Cavitation – An Introduction
Cavitation – an Introduction
- Cavitation is the formation of vapour cavities in a liquid, small liquid-free zones ((“
bubbles” or “voids”), that are the consequence of forces acting upon the liquid.
- It usually occurs when a liquid is subjected to rapid changes of pressure that cause the formation of cavities in the liquid where the pressure is relatively low.
- Cavitation occurs in fluid flow systems where the local static pressure is below vapor pressure.
- Cavitation is a common problem in pumps and control valves – causing serious wear, tear and damage. Under the wrong conditions cavitation reduces components life time dramatically.
What is Cavitation?
Cavitation may occur when local static pressure in a fluid reach a level below the vapor pressure of the liquid at the actual temperature.

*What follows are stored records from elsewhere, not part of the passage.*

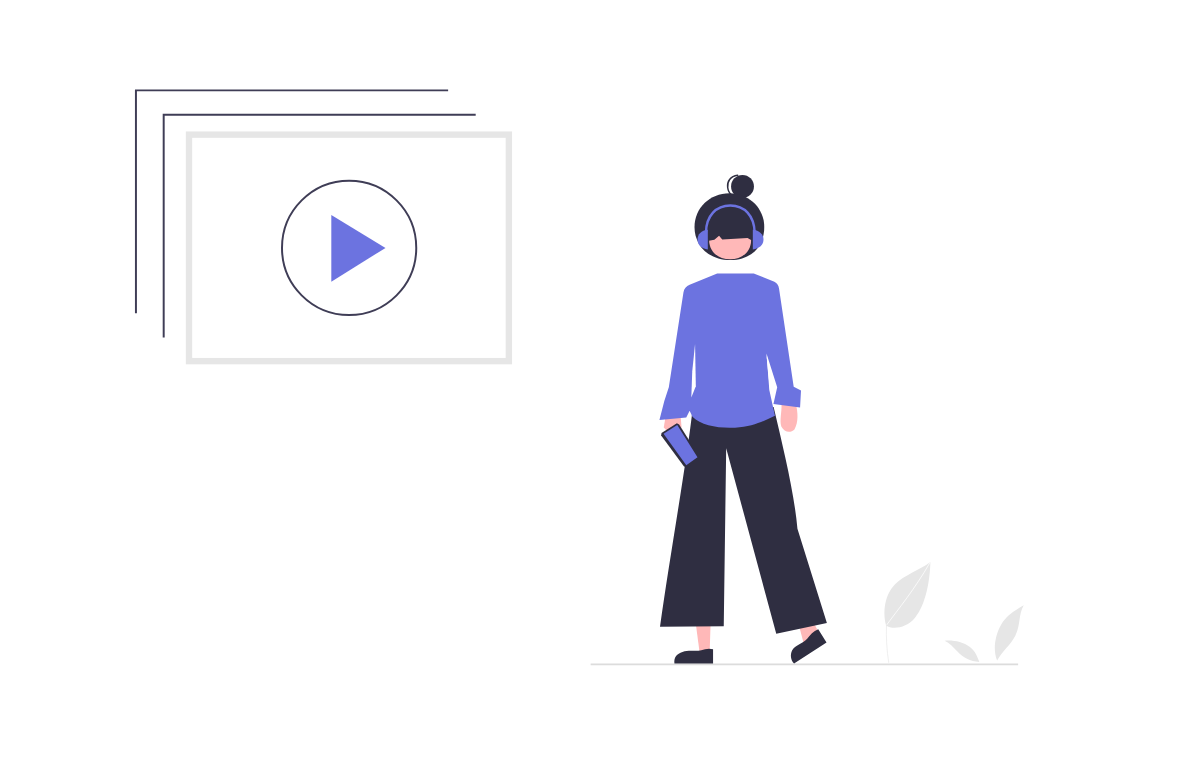
<!DOCTYPE html>
<html lang="en">
<head>
<meta charset="utf-8">
<title>Walking with video and music</title>
<style>
:root {
  --paper: #ffffff;
  --accent: #6c73e0;
  --ink: #2f2e41;
  --line: #3f3d56;
  --skin: #ffb8b8;
  --mist: #e6e6e6;
}
html, body { margin: 0; background: var(--paper); overflow: hidden; }
.canvas { display: block; width: 1200px; height: 781px; background: var(--paper); }
.accent { fill: var(--accent); }
.ink { fill: var(--ink); }
.skin { fill: var(--skin); }
.mist { fill: var(--mist); }
.paper { fill: var(--paper); }
.outline { fill: none; stroke: var(--line); stroke-width: 1.05; }
.screen { fill: var(--paper); stroke: var(--mist); stroke-width: 3.4; }
.band { fill: none; stroke: var(--accent); stroke-width: 1.3; stroke-linecap: round; }
.strand { fill: none; stroke: var(--ink); stroke-width: .8; stroke-linecap: round; }
.vein { fill: none; stroke: var(--paper); stroke-width: .5; opacity: .8; }
.stem { fill: none; stroke: var(--mist); stroke-width: .5; opacity: .7; }
.ground { stroke: #dcdcdc; stroke-width: 1; }
</style>
</head>
<body>
<svg class="canvas" viewBox="0 0 640 416.53" role="img" aria-label="Woman with headphones and a phone walking beside a stack of video screens">
  <g id="video-stack">
    <path class="outline" d="M239 48.2H72.5V167"/>
    <path class="outline" d="M253.7 61.2H87.3V180"/>
    <rect class="screen" x="100.8" y="71.8" width="170.6" height="120.8"/>
    <circle class="outline" cx="186.2" cy="132.2" r="35.8"/>
    <path class="accent" d="M176.7 114.6L205.6 132.2L176.7 150.2Z"/>
  </g>

  <g id="plants">
    <path class="mist" d="M496.2 299.7C496 309 494 322 488 329.500C483.500 335 476 336 472.600 333.600C470.800 327 471.500 317.500 477.500 311.500C482.500 306.500 490.500 304 496.200 299.700Z"/>
    <path class="vein" d="M472.800 333.400C479 325 488 314 496 300"/>
    <path class="stem" d="M472.800 333C472.500 340 473 347 474 353.500"/>
    <path class="mist" d="M546 322.800C543 328 544.500 333 541.500 339C539 344 534.500 347 531.800 352.300C529.500 347 530.500 339 534 333C537 328 541.500 325.500 546 322.800Z"/>
    <path class="mist" d="M503.800 341.700C508 341.200 513.500 342.200 517.300 345C520.300 347.300 521.300 350.300 522.300 353C517.500 352.800 513.500 350.500 510.500 347.300C508.300 345 506.500 343 503.800 341.700Z"/>
  </g>

  <path class="ground" d="M315 354.300H543"/>

  <g id="woman">
    <g id="feet">
      <path class="skin" d="M371 332H379L378.500 347H373Z"/>
      <path class="skin" d="M426.500 335L434.500 333L437 338L429 344.500Z"/>
      <path class="ink" d="M380.300 346.300V353.900H359.700C359.300 350.500 361 348.600 364 347.700C367.500 346.500 371 347.600 374 346.800C376 346.200 378 345.600 380.300 346.300Z"/>
      <path class="ink" d="M436.400 335.600L440.800 342.700L423.500 353.900C421.700 352 421.300 349.300 422.500 346.800C424 344 428 343.500 430.500 340.700C432 338.700 433.800 336.600 436.400 335.600Z"/>
    </g>
    <path id="trousers" class="ink" d="M369.500 217C366.500 245 357.500 295 352 334.300L386 334L387.300 239L414 338L441 332.300L425.300 282C423.500 262 417.500 238 412.600 217Z"/>
    <g id="hands">
      <path class="skin" d="M416.800 215.500H424.500C425.500 220 426 225 423.700 229C421.500 231.200 418.300 230.500 416.700 227.500C415.700 224 417 220 416.800 215.500Z"/>
      <path class="skin" d="M355 222L363 222L363.500 228L357 231L354 228Z"/>
    </g>
    <g id="phone">
      <path class="ink" d="M352.800 230.900L361 225.700L362.200 226.400L373 243.500L372.700 244.800L366.500 249.200L364.800 248.800L352.600 232.200Z"/>
      <path class="accent" d="M353.900 231.300L361.200 226.700L372 243.800L366 248.100Z"/>
    </g>
    <g id="sweater" class="accent">
      <path d="M382.500 145.800H402L413 150.300C414.500 151 415.200 152.200 415.500 154L423.300 206.300L427.200 208.200L426.700 217.300L412.500 215.500L414.500 206.500L408.800 188.500L410.300 208L413.300 221.700C407.500 224.500 402 227.500 392 228.100C383 228.500 374 227 369.300 222.300L367.800 219L366 222.600L351.700 224L354.300 213.800L356.700 206.500L364.500 156C364.800 154 366 152.700 367.800 151.900Z"/>
      <path class="paper" d="M370.700 183.500L371.100 206L368.700 212L369.200 198Z"/>
      <path class="paper" d="M408.700 188.800L412.700 207.200L410.700 208.800Z"/>
    </g>
    <g id="head">
      <circle class="ink" cx="396" cy="99.400" r="6.100"/>
      <path class="strand" d="M393.400 93.500C389.500 94 387.700 96.800 388.100 100C388.300 101.700 389.200 103.200 390.300 104"/>
      <path class="ink" d="M389 103C399.500 103 407.600 111 407.600 121C407.600 130.500 401.500 138.700 389.500 138.700C377.500 138.700 370.400 130.500 370.400 121C370.400 111 378.500 103 389 103Z"/>
      <path class="skin" d="M378.200 122H400.600V128C400.600 134.500 395.500 138.300 389.400 138.300C383.300 138.300 378.200 134.500 378.200 128Z"/>
      <path class="ink" d="M377.300 128.500C376.500 117 381.500 110 389.400 110C397.500 110 402.300 117 401.500 128.500L398.700 126.900L385.200 127.700L383.500 125.700L381 127.900Z"/>
      <path class="band" d="M376.500 124C376.700 115 382 109.600 389.500 109.600C397 109.600 402.200 115 402.500 124"/>
      <path class="accent" d="M377.500 122.500V133C374 132.600 372 130.500 372 127.700C372 125 374 122.800 377.500 122.500Z"/>
      <path class="accent" d="M401.500 122.500V133C405 132.600 407.200 130.500 407.200 127.700C407.200 125 405 122.800 401.500 122.500Z"/>
    </g>
  </g>
</svg>
</body>
</html>
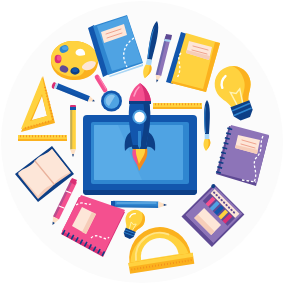
<!DOCTYPE html>
<html lang="en">
<head>
<meta charset="utf-8">
<title>School supplies and rocket</title>
<style>
:root{--paper:#fff;--disc:#fbfbfb;--navy:#0d3f86;--royal:#1256ad;--blue:#2f86d0;--sky:#4fa3e3;--pale:#a9d6f5;--yellow:#ffd23f;--amber:#fbb11e;--orange:#f28a1c;--pink:#f4508f;--rose:#d92f74;--cream:#fde6d8;--peach:#f6cdb9;--violet:#8d74b8;--plum:#5f4a94}
html,body{margin:0;background:var(--paper);overflow:hidden}
svg{display:block;width:284px;height:284px}
.disc{fill:var(--disc)}.white{fill:#fff}.navy{fill:var(--navy)}.royal{fill:var(--royal)}.blue{fill:var(--blue)}.sky{fill:var(--sky)}.pale{fill:var(--pale)}.yellow{fill:var(--yellow)}.amber{fill:var(--amber)}.orange{fill:var(--orange)}.pink{fill:var(--pink)}.rose{fill:var(--rose)}.cream{fill:var(--cream)}.peach{fill:var(--peach)}.violet{fill:var(--violet)}.plum{fill:var(--plum)}
.line{fill:none;stroke-linecap:round}
.stitch{fill:none;stroke:#fff;stroke-width:1.3;stroke-dasharray:2.5 2}
.ticks{fill:none;stroke:var(--orange);stroke-width:2;stroke-dasharray:.8 2.2}
.rings{fill:none;stroke:var(--navy);stroke-width:5;stroke-dasharray:1.6 3.4}
.yellow-pencil{color:var(--yellow)}.navy-pencil{color:var(--royal)}.pink-pencil{color:var(--pink)}.violet-pencil{color:var(--violet)}.blue-pencil{color:var(--blue)}
</style>
</head>
<body>
<svg viewBox="0 0 284 284" role="img" aria-label="A rocket launching from a tablet, surrounded by school supplies">
<defs>
  <g id="pencil">
    <rect x="0" y="-3" width="42" height="6" fill="currentColor"/>
    <rect y="0.8" width="42" height="2.2" fill="#0d3f86" opacity=".25"/>
    <path d="M42-3 50 0 42 3Z" fill="#fde0c4"/>
    <path d="M47-1.1 50 0 47 1.1Z" fill="#0d3f86"/>
  </g>
  <g id="brush">
    <path class="navy" d="M0 0C4 5 3 19 2 34H-2C-3 19-4 5 0 0Z"/>
    <path class="blue" d="M-1 5C-2 14-2 24-1 33H-2C-3 19-3 10-1 5Z"/>
    <rect class="pale" x="-2.3" y="34" width="4.6" height="5"/>
    <path class="yellow" d="M-2.3 39H2.3C5 44 2 47-1 51-4 47-4 43-2.3 39Z"/>
    <path class="amber" d="M1 39H2.3C5 44 2 47-1 51 2 46 2 43 1 39Z"/>
  </g>
  <g id="ruler">
    <rect class="yellow" width="49" height="6"/>
    <rect class="amber" y="4" width="49" height="2"/>
    <path class="ticks" d="M2 1.2H48"/>
  </g>
  <g id="bulb">
    <path class="yellow" d="M0-19A18 18 0 0 1 18-1C18 9 10 13 9 21H-9C-10 13-18 9-18-1A18 18 0 0 1 0-19Z"/>
    <path class="amber" d="M6-18A18 18 0 0 1 18-1C18 9 10 13 9 21H3C4 11 13 8 12-4 12-10 9-15 6-18Z"/>
    <path class="line" d="M-11-1A11 11 0 0 1-4-11" stroke="#fff" stroke-width="2.4"/>
    <path class="line" d="M-3 20-5 6 0 9 5 6 3 20" stroke="#fff3b5" stroke-width="1.4"/>
    <path class="navy" d="M-10 20H10V30L5 36H-5L-10 30Z"/>
    <path class="line" d="M-9 24 9 23M-9 29 9 28" stroke="#2f86d0" stroke-width="1.6"/>
  </g>
</defs>

<circle class="disc" cx="142" cy="142" r="141"/>

<g id="palette">
  <path class="amber" d="M51 61C51 48 62 40 75 41 90 42 99 51 98 63 97 73 88 80 75 80 61 80 51 72 51 61Z"/>
  <path class="yellow" d="M51 58C52 47 63 40 75 41 90 42 99 51 98 61 97 64 93 63 90 64 84 65 86 71 82 74 79 77 73 77 68 76 58 74 51 67 51 58Z"/>
  <path class="cream" d="M83 65C87 60 95 60 96 63 95 68 90 71 85 70 82 69 81 67 83 65Z"/>
  <path class="white" d="M76 51C80 46 86 50 85 55 79 57 74 55 76 51Z"/>
  <ellipse class="blue" cx="64" cy="49" rx="4.5" ry="3.6" transform="rotate(-25 64 49)"/>
  <ellipse class="sky" cx="65" cy="48" rx="3" ry="2"/>
  <ellipse class="rose" cx="58" cy="59" rx="3.4" ry="4.2"/>
  <ellipse class="pink" cx="59" cy="58" rx="2.2" ry="2.8"/>
  <ellipse class="plum" cx="64" cy="69" rx="4.4" ry="3.4" transform="rotate(25 64 69)"/>
  <ellipse class="navy" cx="75" cy="71" rx="4.6" ry="3.7"/>
  <ellipse class="royal" cx="75" cy="70" rx="3" ry="2"/>
</g>

<g id="blue-notebook">
  <path class="royal" d="M88 28 94 25 109 74 103 77Z"/>
  <path class="blue" d="M93 26 127 15 143 63 108 75Z"/>
  <path class="sky" d="M97 26 127 16 142 62 112 71Z"/>
  <path class="cream" d="M101 32 124 24 127 35 104 43Z"/>
  <path class="line" d="M106 34 121 29M107 38 122 33" stroke="#f0a38e" stroke-width="1"/>
  <path class="stitch" d="M134 38C125 44 120 54 127 67"/>
  <path class="pale" d="M109 76 143 64 143 66 110 77Z"/>
</g>

<use href="#brush" transform="translate(157 21) rotate(11) scale(1.15)"/>
<g class="violet-pencil">
  <use href="#pencil" transform="translate(168 37) rotate(104) scale(.94)"/>
  <path class="plum" d="M166 34 172 35 171 40 165 39Z"/>
  <path class="pale" d="M165 39 171 40 170 42 164 41Z"/>
</g>

<g id="yellow-notebook">
  <path class="royal" d="M181 32 187 34 173 84 166 82Z"/>
  <path class="yellow" d="M186 33 220 43 206 92 171 83Z"/>
  <path class="amber" d="M215 42 220 43 206 92 171 83 172 81 203 89Z"/>
  <path class="cream" d="M189 41 212 47 209 60 186 53Z"/>
  <path class="peach" d="M187 50 210 56 209 60 186 53Z"/>
  <path class="line" d="M193 46 208 50M192 50 207 54" stroke="#f0a38e" stroke-width="1"/>
  <path class="stitch" d="M181 53C175 60 184 66 177 78"/>
</g>

<use href="#bulb" transform="translate(233 85) rotate(-20)"/>

<g id="tablet">
  <rect class="royal" x="83" y="115" width="114" height="80" rx="4"/>
  <path class="navy" d="M83 190H197V191A4 4 0 0 1 193 195H87A4 4 0 0 1 83 191Z"/>
  <rect class="blue" x="91" y="122" width="98" height="62" rx="2"/>
  <rect class="sky" x="94" y="125" width="89" height="55" rx="1"/>
  <path d="M94 125H118L142 180H94Z" fill="#64b3ec" opacity=".45"/>
</g>

<g id="magnifier">
  <path class="line" d="M97 77 105 90" stroke="#f4508f" stroke-width="4.6"/>
  <path class="line" d="M99 77 106 89" stroke="#ff82b2" stroke-width="1.2"/>
  <circle class="royal" cx="111.500" cy="101" r="10.500"/>
  <circle class="sky" cx="111.500" cy="101" r="7.800"/>
  <path class="pale" d="M106 103A6 6 0 0 1 115 96L109 106A6 6 0 0 1 106 103Z" opacity=".65"/>
</g>

<g id="rocket">
  <path class="orange" d="M133 148H147C149 158 143 163 139 171 138 163 131 158 133 148Z"/>
  <path class="pink" d="M133 150C131 156 134 160 138 166L136 150Z"/>
  <path class="yellow" d="M136 148H145C146 155 141 159 139 164 138 159 135 154 136 148Z"/>
  <path class="navy" d="M132 131C125 135 124 142 125 151 128 147 131 146 134 147ZM147 131C154 135 156 142 155 151 152 147 149 146 146 147Z"/>
  <path class="royal" d="M130 101H149C152 117 149 132 146 146H133C130 132 127 117 130 101Z"/>
  <path class="navy" d="M143 101H149C152 117 149 132 146 146H140C144 132 146 116 143 101Z"/>
  <path class="pink" d="M129 101C130 94 134 87 140 83 146 87 150 94 151 101Z"/>
  <path class="rose" d="M140 83C146 87 150 94 151 101H145C145 94 143 87 140 83Z"/>
  <path class="line" d="M134 96C135 92 137 89 139 87" stroke="#ff9fc5" stroke-width="1.5"/>
  <rect class="navy" x="129" y="101" width="22" height="3"/>
  <circle class="sky" cx="139.500" cy="117" r="7.200"/>
  <circle class="white" cx="139.500" cy="117" r="5.200"/>
  <rect class="navy" x="132" y="145" width="15" height="4" rx="1"/>
  <path class="blue" d="M138 131H141V146L139.500 149 138 146Z"/>
</g>

<use href="#ruler" transform="translate(153 103)"/>
<use href="#brush" transform="translate(207 100)"/>

<g id="violet-notebook">
  <path class="plum" d="M229 126 269 136 256 186 216 174Z"/>
  <path class="violet" d="M231 125 269 135 257 183 219 173Z"/>
  <path class="rings" d="M230 128 218 174"/>
  <path class="cream" d="M238 135 260 140 257 154 235 148Z"/>
  <path class="peach" d="M236 145 258 150 257 154 235 148Z"/>
  <path class="line" d="M242 140 256 144M241 144 255 148" stroke="#f0a38e" stroke-width="1"/>
  <path class="stitch" d="M263 136C259 144 264 150 256 158 251 165 259 172 254 182M242 180 256 182"/>
</g>

<g id="pencil-case" transform="translate(214 184) rotate(45)">
  <rect class="plum" width="43" height="46"/>
  <rect class="violet" x="2" y="1" width="39" height="41"/>
  <rect class="plum" x="4" y="5" width="35" height="16"/>
  <rect class="cream" x="4" y="3" width="35" height="6"/>
  <path class="line" d="M6 6H37" stroke="#5f4a94" stroke-width="2" stroke-dasharray=".5 3"/>
  <g>
    <rect class="pink" x="8" y="10" width="4" height="13"/>
    <rect class="sky" x="14" y="10" width="4" height="13"/>
    <rect class="royal" x="20" y="10" width="4" height="13"/>
    <rect class="yellow" x="26" y="10" width="4" height="13"/>
    <rect class="rose" x="32" y="10" width="4" height="13"/>
  </g>
  <rect class="violet" x="2" y="20" width="39" height="22"/>
  <rect class="cream" x="10" y="24" width="24" height="14"/>
  <rect class="peach" x="10" y="33" width="24" height="5"/>
  <circle class="navy" cx="1" cy="2" r="2"/>
</g>

<g id="protractor" transform="translate(160 258) rotate(-9)">
  <path class="amber" d="M-31 1A31 32 0 0 1 31 1V7H-31Z"/>
  <path class="yellow" d="M-30 0A30 31 0 0 1 29 0Z"/>
  <path class="disc" d="M-19-1A19 19 0 0 1 19-1Z"/>
  <path class="line" d="M-24-2A24 24 0 0 1 12-22" stroke="#ffe588" stroke-width="2"/>
  <rect class="amber" x="-32" y="0" width="65" height="11"/>
  <rect class="yellow" x="-32" y="0" width="65" height="4"/>
  <path class="ticks" d="M-30 7H32" stroke-width="4"/>
</g>

<use href="#bulb" transform="translate(135 220) rotate(23) scale(.54)"/>

<g class="blue-pencil">
  <use href="#pencil" transform="translate(113 204) rotate(1) scale(1.08 1.1)"/>
  <rect class="royal" x="111" y="201" width="4" height="6"/>
  <path class="line" d="M117 203H156" stroke="#7cc0ee" stroke-width="1.2"/>
</g>

<g id="pink-notebook">
  <path class="rose" d="M79 197 125 212 103 257 61 234Z"/>
  <path class="pink" d="M81 195 125 210 104 253 62 231Z"/>
  <path class="rings" d="M63 232 104 254"/>
  <path class="cream" d="M82 207 96 214 86 234 72 226Z"/>
  <path class="peach" d="M92 212 96 214 86 234 82 232Z"/>
  <path class="stitch" d="M76 205C84 200 86 206 91 204M91 238C98 231 105 243 109 237"/>
</g>

<g class="pink-pencil">
  <use href="#pencil" transform="translate(74 181) rotate(116) scale(.98 1.1)"/>
  <path class="rose" d="M72 178 77 180 75 185 70 182Z"/>
  <path class="line" d="M66 191 71 193M59 206 64 208" stroke="#fff" stroke-width="1.2"/>
</g>

<g id="open-book">
  <path class="navy" d="M15 174 52 146 74 174 38 202Z"/>
  <path class="peach" d="M18 174 35 163 52 149 71 173 55 184 38 199Z"/>
  <path class="cream" d="M18 173C25 167 29 168 35 161L54 184C47 186 43 190 38 196Z"/>
  <path class="cream" d="M35 161C40 154 47 155 52 149L70 172C64 176 59 177 54 184Z"/>
  <path class="line" d="M35 161 54 184" stroke="#e9b29c" stroke-width="1.3"/>
</g>

<use href="#ruler" transform="translate(18 135)"/>

<g id="set-square">
  <path class="amber" fill-rule="evenodd" d="M43 76 55 123 21 132ZM42 96 32 120 47 116Z"/>
  <path class="yellow" fill-rule="evenodd" d="M42 77 52 120 21 129ZM42 94 30 121 47 116Z"/>
  <path class="ticks" d="M45 87 53 120M25 128 51 121"/>
</g>

<g class="yellow-pencil">
  <use href="#pencil" transform="translate(73 110) rotate(90) scale(.94)"/>
  <rect class="rose" x="70" y="105" width="6" height="3" rx="1"/>
  <rect class="royal" x="70" y="107" width="6" height="3"/>
</g>

<g class="navy-pencil">
  <use href="#pencil" transform="translate(57 86) rotate(22) scale(.82 .95)"/>
  <path class="rose" d="M54 82 56 83 54 89 52 88Q51 85 54 82Z"/>
  <path class="pale" d="M56 83 58 84 56 89 54 88Z"/>
</g>
</svg>
</body>
</html>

According the Bernoulli Equation this may happen when a fluid accelerates in a control valve or around a pump impeller.
Credit : https://gfycat.com/
Credit : https://gfycat.com/
The vaporization itself does not cause the damage – the damage happens when the vapor almost immediately after evaporation collapses when velocity decreases and pressure increases.
Cavitation can in general be avoided by
- increasing the distance (pressure difference) between the actual local static pressure in the fluid – and the vapor pressure of the fluid at the actual temperature
How to prevent cavitation due to vaporization
For preventing cavitation in a pump following is the mentioned precautions :
NPSHa > NPSHr + 3 ft or more safety margin
- Lower the temperature.
- Raise the liquid level in the suction vessel.
- Change the pump.
- Reduce motor RPM if possible.
- Increase the diameter of the eye of the impeller.
- Use an impeller inducer.
- Reducing the temperature of the fluid
- Use two lower capacity pumps in parallel.
- Use a booster pump to feed the principal pump.
- Increasing the total or local static pressure in the system
Re-engineering of Components Initiating High Speed Velocity and Low Static Pressure
Cavitation and damage can be avoided by using special components designed for the actual rough conditions.
- conditions with huge pressure drops can – with limitations – be handled by Multi Stage Control Valves
- challenging pumping conditions with fluid temperatures close to the vaporization temperature can be handled with special pumps – working after other principles than centrifugal pumps
Increasing the Total or Local Pressure in the System
By increasing the total or local pressure in the system the distance between the static pressure and the vaporization pressure is increased and vaporization and cavitation can be avoided.
The ratio between static pressure and the vaporization pressure – an indication of the possibility of vaporization, is often expressed by the Cavitation Number.
Unfortunately it is not always possible to increase total static pressure due to systems classifications or other limitations. Local static pressure in components may be increased by lowering (elevation) the component in the system. Control valves and pumps should in general be positioned in the lowest part of a system to maximize the static head.
This is a common solution for boiler feeding pumps receiving hot condensate (water close to 100 oC) from condensate receivers in steam plants.
Reducing the Fluid Temperature
Vaporization pressure depends of fluid temperature. The vapor pressures for water – our most common fluid – are indicated below:
Note! – be aware that evaporation pressure – and possible cavitation – increases dramatically with water temperature.
Cavitation can be avoided by locating components to the coldest part of systems. Example – it is common to locate pumps and modulating valves in heating systems in the “cold” return lines before heaters and heat-exchangers.